PROBLEM STATEMENT =>
For each line below with the word "foreign", write out a copy.

DATA SUPPLIED =>
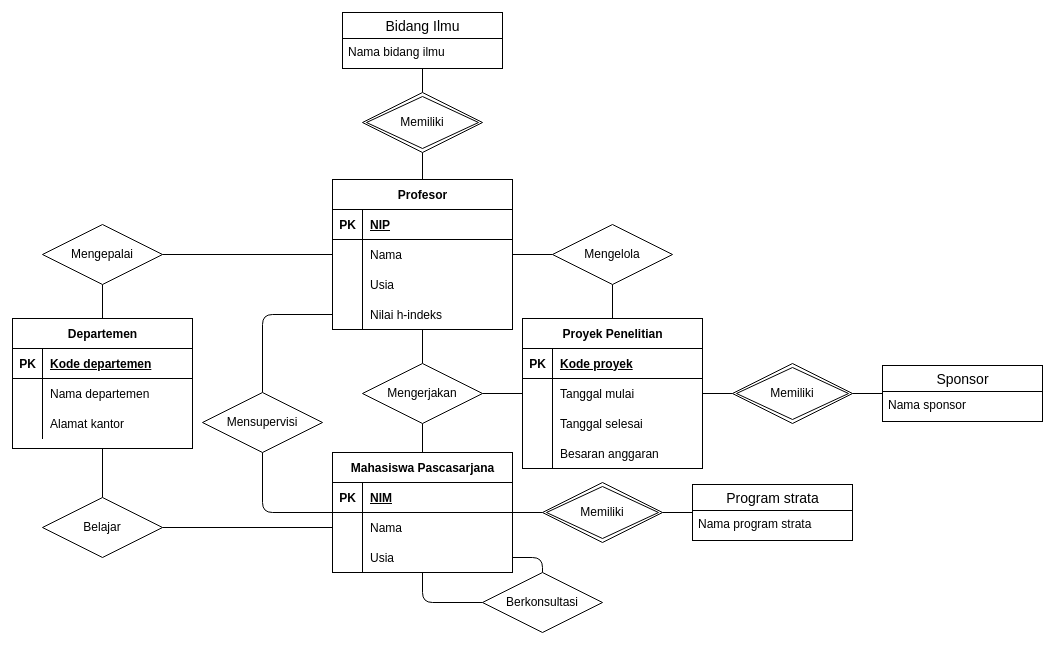
<!DOCTYPE html>
<html lang="id">
<head>
<meta charset="utf-8">
<title>Diagram relasi entitas</title>
<style>
:root { --ink: #000; --paper: #fff; --row: 30px; }
* { box-sizing: border-box; margin: 0; padding: 0; }
html, body { width: 1055px; height: 645px; overflow: hidden; background: var(--paper); }
.diagram { position: relative; width: 1055px; height: 645px; overflow: hidden; color: var(--ink); font: 12px/14px "Liberation Sans", Arial, sans-serif; white-space: nowrap; }
.connectors { position: absolute; left: 0; top: 0; fill: none; stroke: var(--ink); stroke-width: 1; }
.connectors polygon { fill: var(--paper); }
.entity, .list, .relation { position: absolute; left: var(--x); top: var(--y); }
.entity { width: 181px; height: var(--h); border: 1px solid var(--ink); background: var(--paper); }
.entity h2 { display: flex; align-items: center; justify-content: center; height: var(--row); border-bottom: 1px solid var(--ink); font-size: 12px; }
.row { display: grid; grid-template-columns: 30px 1fr; height: var(--row); }
.row > * { display: flex; align-items: center; }
.row .mark { justify-content: center; border-right: 1px solid var(--ink); }
.row .field { padding-left: 7px; }
.row.key { border-bottom: 1px solid var(--ink); font-weight: bold; }
.row.key .field { text-decoration: underline; }
.list { width: 161px; height: 57px; border: 1px solid var(--ink); background: var(--paper); }
.list h2 { display: flex; align-items: center; justify-content: center; height: 26px; padding-top: 1px; border-bottom: 1px solid var(--ink); font-size: 14px; font-weight: normal; line-height: 17px; }
.list p { display: flex; align-items: center; height: 26px; padding-left: 5px; }
.relation { display: flex; align-items: center; justify-content: center; width: 120px; height: 60px; }
</style>
</head>
<body>
<main class="diagram">
  <svg class="connectors" width="1055" height="645" viewBox="0 0 1055 645" aria-hidden="true">
    <defs>
      <polygon id="diamond" points="60,0 120,30 60,60 0,30"/>
      <g id="double-diamond">
        <use href="#diamond"/>
        <polygon points="60,4 116,30 60,56 4,30"/>
      </g>
    </defs>
    <g transform="translate(.5 .5)">
      <path d="M422 68V92M422 152V179"/>
      <path d="M162 254H332M102 284V318"/>
      <path d="M512 254H552M612 284V318"/>
      <path d="M422 329V363M422 423V452M482 393H522"/>
      <path d="M332 314H272Q262 314 262 324V392M262 452V502Q262 512 272 512H332"/>
      <path d="M702 393H732M852 393H882"/>
      <path d="M512 512H542M662 512H692"/>
      <path d="M102 448V497M162 527H332"/>
      <path d="M512 557H532Q542 557 542 567V572M422 572V592Q422 602 432 602H482"/>
      <use href="#double-diamond" x="362" y="92"/>
      <use href="#diamond" x="42" y="224"/>
      <use href="#diamond" x="552" y="224"/>
      <use href="#diamond" x="362" y="363"/>
      <use href="#diamond" x="202" y="392"/>
      <use href="#double-diamond" x="732" y="363"/>
      <use href="#double-diamond" x="542" y="482"/>
      <use href="#diamond" x="42" y="497"/>
      <use href="#diamond" x="482" y="572"/>
    </g>
  </svg>

  <section class="list" style="--x:342px;--y:12px"><h2>Bidang Ilmu</h2><p>Nama bidang ilmu</p></section>
  <section class="list" style="--x:882px;--y:365px"><h2>Sponsor</h2><p>Nama sponsor</p></section>
  <section class="list" style="--x:692px;--y:484px"><h2>Program strata</h2><p>Nama program strata</p></section>

  <section class="entity" style="--x:332px;--y:179px;--h:151px">
    <h2>Profesor</h2>
    <div class="row key"><span class="mark">PK</span><span class="field">NIP</span></div>
    <div class="row"><span class="mark"></span><span class="field">Nama</span></div>
    <div class="row"><span class="mark"></span><span class="field">Usia</span></div>
    <div class="row"><span class="mark"></span><span class="field">Nilai h-indeks</span></div>
  </section>

  <section class="entity" style="--x:12px;--y:318px;--h:131px">
    <h2>Departemen</h2>
    <div class="row key"><span class="mark">PK</span><span class="field">Kode departemen</span></div>
    <div class="row"><span class="mark"></span><span class="field">Nama departemen</span></div>
    <div class="row"><span class="mark"></span><span class="field">Alamat kantor</span></div>
  </section>

  <section class="entity" style="--x:522px;--y:318px;--h:151px">
    <h2>Proyek Penelitian</h2>
    <div class="row key"><span class="mark">PK</span><span class="field">Kode proyek</span></div>
    <div class="row"><span class="mark"></span><span class="field">Tanggal mulai</span></div>
    <div class="row"><span class="mark"></span><span class="field">Tanggal selesai</span></div>
    <div class="row"><span class="mark"></span><span class="field">Besaran anggaran</span></div>
  </section>

  <section class="entity" style="--x:332px;--y:452px;--h:121px">
    <h2>Mahasiswa Pascasarjana</h2>
    <div class="row key"><span class="mark">PK</span><span class="field">NIM</span></div>
    <div class="row"><span class="mark"></span><span class="field">Nama</span></div>
    <div class="row"><span class="mark"></span><span class="field">Usia</span></div>
  </section>

  <p class="relation" style="--x:362px;--y:92px">Memiliki</p>
  <p class="relation" style="--x:42px;--y:224px">Mengepalai</p>
  <p class="relation" style="--x:552px;--y:224px">Mengelola</p>
  <p class="relation" style="--x:362px;--y:363px">Mengerjakan</p>
  <p class="relation" style="--x:202px;--y:392px">Mensupervisi</p>
  <p class="relation" style="--x:732px;--y:363px">Memiliki</p>
  <p class="relation" style="--x:542px;--y:482px">Memiliki</p>
  <p class="relation" style="--x:42px;--y:497px">Belajar</p>
  <p class="relation" style="--x:482px;--y:572px">Berkonsultasi</p>
</main>
</body>
</html>
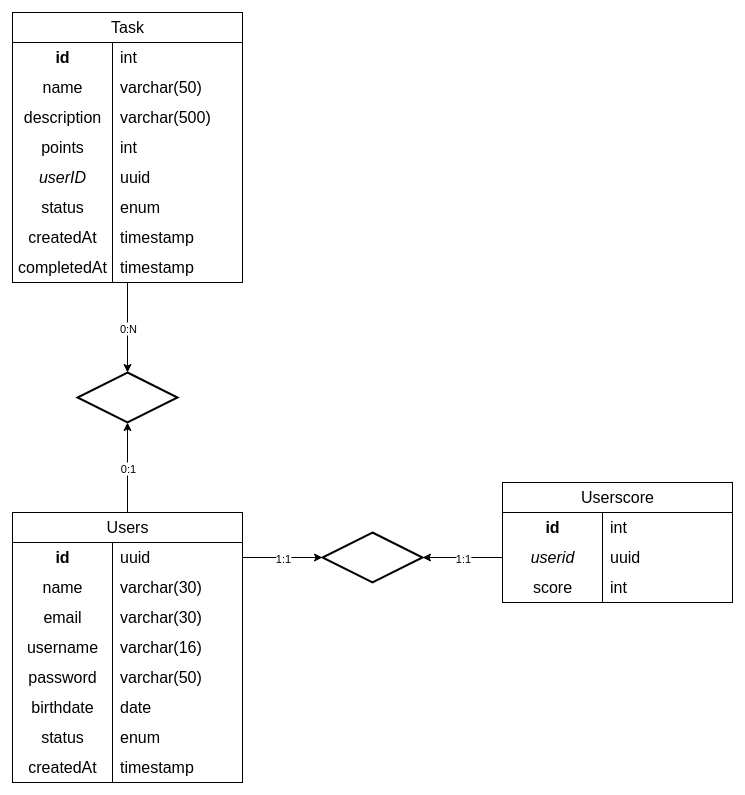
<!DOCTYPE html>
<html lang="en">
<head>
<meta charset="utf-8">
<title>Task and user entity diagram</title>
<style>
  :root {
    --ink: #000;
    --paper: #fff;
    --row: 30px;
  }
  * { box-sizing: border-box; margin: 0; padding: 0; }
  body {
    width: 745px;
    height: 795px;
    overflow: hidden;
    background: var(--paper);
    color: var(--ink);
    font: 16px/var(--row) "Liberation Sans", Arial, sans-serif;
  }
  .diagram { position: relative; width: 745px; height: 795px; }

  .entity {
    position: absolute;
    width: 231px;
    border: 1px solid var(--ink);
    background: var(--paper);
  }
  .task { left: 12px; top: 12px; height: 271px; }
  .users { left: 12px; top: 512px; height: 271px; }
  .userscore { left: 502px; top: 482px; height: 121px; }

  .entity h2 {
    height: var(--row);
    border-bottom: 1px solid var(--ink);
    font-size: 16px;
    font-weight: 400;
    text-align: center;
  }
  .fields {
    display: grid;
    grid-template-columns: 100px 1fr;
    grid-auto-rows: var(--row);
  }
  .fields dt {
    border-right: 1px solid var(--ink);
    text-align: center;
    white-space: nowrap;
  }
  .fields dd { padding-left: 7px; }
  .primary-key { font-weight: 700; }
  .foreign-key { font-style: italic; }

  .relations { position: absolute; left: 0; top: 0; }
  .connector { stroke: var(--ink); }
  .arrowhead { fill: var(--ink); stroke: var(--ink); }
  .relationship { fill: var(--paper); stroke: var(--ink); stroke-width: 2; }

  .cardinality {
    position: absolute;
    transform: translate(-50%, -50%);
    background: var(--paper);
    font-size: 11px;
    line-height: 13px;
    white-space: nowrap;
  }
  .task-owns { left: 128.5px; top: 328.5px; }
  .users-owns { left: 128.5px; top: 468.5px; }
  .users-scores { left: 283.5px; top: 558.5px; }
  .userscore-scores { left: 463.5px; top: 558.5px; }
</style>
</head>
<body>
<main class="diagram">
  <svg class="relations" width="745" height="795" viewBox="0 0 745 795" aria-hidden="true">
    <defs>
      <path id="arrow" class="arrowhead" d="M0 0L-7 3.5L-5.3 0L-7 -3.5Z"/>
      <polygon id="diamond" class="relationship" points="0,-25 50,0 0,25 -50,0"/>
    </defs>
    <g class="connector">
      <line x1="127.5" y1="283" x2="127.5" y2="366"/>
      <line x1="127.5" y1="512" x2="127.5" y2="429"/>
      <line x1="243" y1="557.5" x2="316" y2="557.5"/>
      <line x1="502" y1="557.5" x2="429" y2="557.5"/>
    </g>
    <use href="#diamond" x="127.5" y="397.5"/>
    <use href="#diamond" x="372.5" y="557.5"/>
    <use href="#arrow" transform="translate(127.5 371.4) rotate(90)"/>
    <use href="#arrow" transform="translate(127.5 423.6) rotate(-90)"/>
    <use href="#arrow" transform="translate(321.4 557.5)"/>
    <use href="#arrow" transform="translate(423.6 557.5) rotate(180)"/>
  </svg>

  <section class="entity task">
    <h2>Task</h2>
    <dl class="fields">
      <dt class="primary-key">id</dt><dd>int</dd>
      <dt>name</dt><dd>varchar(50)</dd>
      <dt>description</dt><dd>varchar(500)</dd>
      <dt>points</dt><dd>int</dd>
      <dt class="foreign-key">userID</dt><dd>uuid</dd>
      <dt>status</dt><dd>enum</dd>
      <dt>createdAt</dt><dd>timestamp</dd>
      <dt>completedAt</dt><dd>timestamp</dd>
    </dl>
  </section>

  <section class="entity users">
    <h2>Users</h2>
    <dl class="fields">
      <dt class="primary-key">id</dt><dd>uuid</dd>
      <dt>name</dt><dd>varchar(30)</dd>
      <dt>email</dt><dd>varchar(30)</dd>
      <dt>username</dt><dd>varchar(16)</dd>
      <dt>password</dt><dd>varchar(50)</dd>
      <dt>birthdate</dt><dd>date</dd>
      <dt>status</dt><dd>enum</dd>
      <dt>createdAt</dt><dd>timestamp</dd>
    </dl>
  </section>

  <section class="entity userscore">
    <h2>Userscore</h2>
    <dl class="fields">
      <dt class="primary-key">id</dt><dd>int</dd>
      <dt class="foreign-key">userid</dt><dd>uuid</dd>
      <dt>score</dt><dd>int</dd>
    </dl>
  </section>

  <span class="cardinality task-owns">0:N</span>
  <span class="cardinality users-owns">0:1</span>
  <span class="cardinality users-scores">1:1</span>
  <span class="cardinality userscore-scores">1:1</span>
</main>
</body>
</html>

TASK RESPONSE =>
  .foreign-key { font-style: italic; }
      <dt class="foreign-key">userID</dt><dd>uuid</dd>
      <dt class="foreign-key">userid</dt><dd>uuid</dd>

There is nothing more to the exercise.